Officials with the California Department of Education said summer school programs have been axed because of budget cuts, limiting students' opportunities to learn.

"The elimination of summer school courses threatens to significantly affect students already behind in their schoolwork because they will miss out on the chance to catch up to their peers over the summer break," state Superintendent of Public Instruction Jack O'Connell said last year.

Summer programs in the state suffered last year and likely will be trimmed further as state funding cuts continue.

Districts in the region haven't been spared. Sanger Unified School District will limit summer school to junior high and high school students and also cut bus transportation for them.

Clovis Unified School District recently announced plans to reduce the number of sites where summer school is offered and will emphasize independent study and online courses. The district will serve the same number of students -- about 6,000 -- but will save up to $500,000 by reducing facility costs and the number of teachers needed in classrooms.

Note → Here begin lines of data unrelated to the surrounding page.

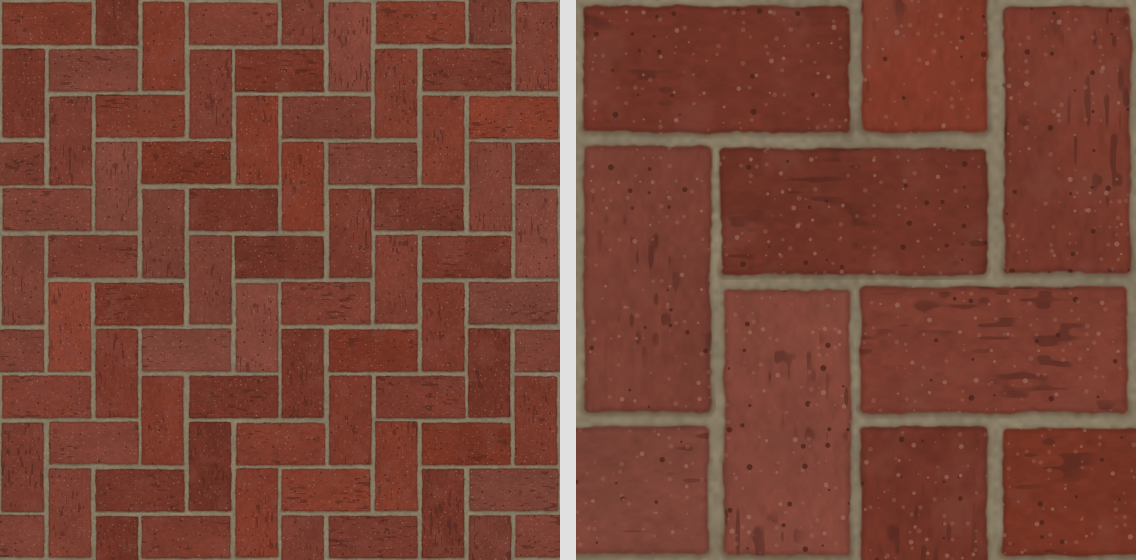
Left, the full canvas; right, a detail of the centre.
Reproduce this texture procedurally as a Shadertoy shader.

```glsl
// Red clay pavers laid in a 90 degree herringbone with sandy mortar joints.
// Each grid cell finds its brick from its diagonal (column - row) mod 4; a rounded
// box distance cuts the joints, and noise in brick space adds tone, pits and grit.

const float CELLS = 12.0;            // brick widths across the canvas
const float JOINT = 0.098;           // mortar width, in brick widths
const float CORNER = 0.035;          // corner radius
const float SHIFT = 0.034;           // range of each brick's misplacement
const float WOBBLE = 0.034;          // raggedness of the edges
const float GRAIN = 0.17;            // strength of the fine clay grain
const float BLOTCH = 0.15;           // strength of the broad stains
const vec3 CLAY_RED = vec3(0.435, 0.202, 0.152);
const vec3 CLAY_ROSE = vec3(0.490, 0.275, 0.228);
const vec3 CLAY_EMBER = vec3(0.485, 0.212, 0.145);
const vec3 PIT = vec3(0.27, 0.135, 0.11);
const vec3 GRIT = vec3(0.62, 0.46, 0.39);
const vec3 MORTAR = vec3(0.515, 0.468, 0.385);
const vec3 MORTAR_SHADE = vec3(0.39, 0.315, 0.245);

float hash(vec2 p) {
    vec3 a = fract(p.xyx * 0.1031);
    a += dot(a, a.yzx + 33.33);
    return fract((a.x + a.y) * a.z);
}

vec2 hash2(vec2 p) {
    return vec2(hash(p), hash(p + 57.3));
}

float noise(vec2 p) {
    vec2 i = floor(p), f = fract(p);
    f = f * f * (3.0 - 2.0 * f);
    vec2 e = vec2(0.0, 1.0);
    return mix(mix(hash(i), hash(i + e.yx), f.x),
               mix(hash(i + e), hash(i + e.yy), f.x), f.y);
}

float fbm(vec2 p) {
    float sum = 0.0, amp = 0.533;
    for (int i = 0; i < 4; i++) {
        sum += amp * noise(p);
        p = p * 2.03 + 11.7;
        amp *= 0.5;
    }
    return sum;
}

// Scattered dots: one candidate per small square, kept with the given chance
float specks(vec2 p, float density, float chance, float radius, float pixel) {
    p *= density;
    vec2 id = floor(p);
    vec2 centre = 0.3 + 0.4 * hash2(id + 4.1);
    float r = radius * (0.5 + hash(id + 19.7));
    float dist = length(fract(p) - centre);
    float soft = pixel * density * 0.7;
    return step(hash(id + 31.9), chance) * (1.0 - smoothstep(r - soft, r + soft, dist));
}

float roundedBox(vec2 p, vec2 halfSize, float r) {
    vec2 d = abs(p) - halfSize + r;
    return length(max(d, 0.0)) + min(max(d.x, d.y), 0.0) - r;
}

void mainImage(out vec4 fragColor, in vec2 fragCoord) {
    float pixel = CELLS / iResolution.y;
    vec2 p = fragCoord * pixel;
    p.y = CELLS - p.y;               // rows counted downward

    // Herringbone: 0,1 = left and right half, 2,3 = bottom and top half
    vec2 cell = floor(p);
    float part = mod(cell.x - cell.y, 4.0);
    bool flat_ = part < 1.5;
    vec2 origin = cell;
    if (part > 0.5 && flat_) origin.x -= 1.0;
    if (part > 1.5 && part < 2.5) origin.y -= 1.0;
    vec2 size = flat_ ? vec2(2.0, 1.0) : vec2(1.0, 2.0);
    vec2 id = mod(origin, CELLS) + (flat_ ? 3.0 : 41.0);

    // Brick outline, slightly misplaced and ragged
    vec2 q = p - origin - 0.5 * size + (hash2(id + 7.7) - 0.5) * SHIFT;
    vec2 along = (flat_ ? q : q.yx) + 23.0 * hash2(id + 2.3) + 5.0;
    float d = roundedBox(q, 0.5 * (size - JOINT), CORNER);
    d += WOBBLE * (0.6 * noise(along * 5.0) + 0.4 * noise(along * 19.0) - 0.5);

    // Clay: tone per brick, broad stains, grain drawn out along the length
    vec3 clay = mix(CLAY_RED, CLAY_ROSE, pow(hash(id + 13.1), 1.6));
    clay = mix(clay, CLAY_EMBER, 0.75 * smoothstep(0.65, 1.0, hash(id + 29.3)));
    clay *= 0.94 + 0.13 * hash(id + 61.9);
    float stain = fbm(along * vec2(1.5, 2.4));
    float grain = fbm(along * vec2(13.0, 21.0));
    clay *= 1.0 + BLOTCH * (stain - 0.5) + GRAIN * (grain - 0.5);
    clay = mix(clay, CLAY_ROSE, 0.4 * smoothstep(0.52, 0.75, fbm(along * 3.1 + 40.0)));
    float cracks = smoothstep(0.69, 0.85, noise(along * vec2(7.0, 22.0)))
                 * smoothstep(0.42, 0.68, noise(along * 2.3 + 9.0));
    clay = mix(clay, PIT, 0.45 * cracks);
    clay = mix(clay, PIT, 0.75 * specks(along, 7.0, 0.22, 0.10, pixel));
    clay = mix(clay, GRIT, 0.55 * specks(along + 3.7, 9.0, 0.20, 0.11, pixel));
    clay = mix(clay, GRIT, 0.30 * specks(along + 8.2, 17.0, 0.16, 0.20, pixel));
    clay *= 1.0 - 0.13 * smoothstep(-0.05, 0.0, d);

    // Mortar: sandy, stained, darkest right under a brick
    vec3 mortar = MORTAR * (0.87 + 0.16 * fbm(p * 2.2) + 0.12 * noise(p * 24.0));
    float below = smoothstep(0.3, 0.48, q.y / size.y);
    float contact = 1.0 - smoothstep(0.0, 0.035 + 0.02 * below, d);
    mortar = mix(mortar, MORTAR_SHADE, contact * (0.35 + 0.4 * below));
    mortar = mix(mortar, PIT, 0.4 * specks(p, 6.0, 0.12, 0.12, pixel));

    float edge = max(pixel * 0.8, 0.012);
    fragColor = vec4(mix(clay, mortar, smoothstep(-edge, edge, d)), 1.0);
}
```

Unlike Fresno Unified, the majority of Clovis Unified's students attend summer school because they want to get ahead and free up time in the regular school year for electives, Clovis Unified spokeswoman Kelly Avants said.

The district's criteria for recommending summer school for struggling students aren't changing; there is no push to automatically enroll students. Avants said elementary and middle school students are referred based on teacher recommendations and high schoolers are referred if they are in danger of not graduating.

Even though Clovis Unified recommends certain students attend summer school, there is no law mandating attendance and no repercussion for parents, Avants said. However, about 90% of the students referred for summer school in Clovis do attend, she said.

Silver Gaxiola, 15, a sophomore at Roosevelt High School, said he agrees with Fresno Unified's harder line on summer school. He received a D in his advanced English class for gifted and talented students this year and already had planned to attend summer school -- whether or not he was asked to do so. He said the class was difficult, but also admits to "slacking off" and not doing homework.

"I think the parents will support it," he said. "It's a good move, more kids could pass with higher grades and have a better chance at college."

Related stories from Fresno Bee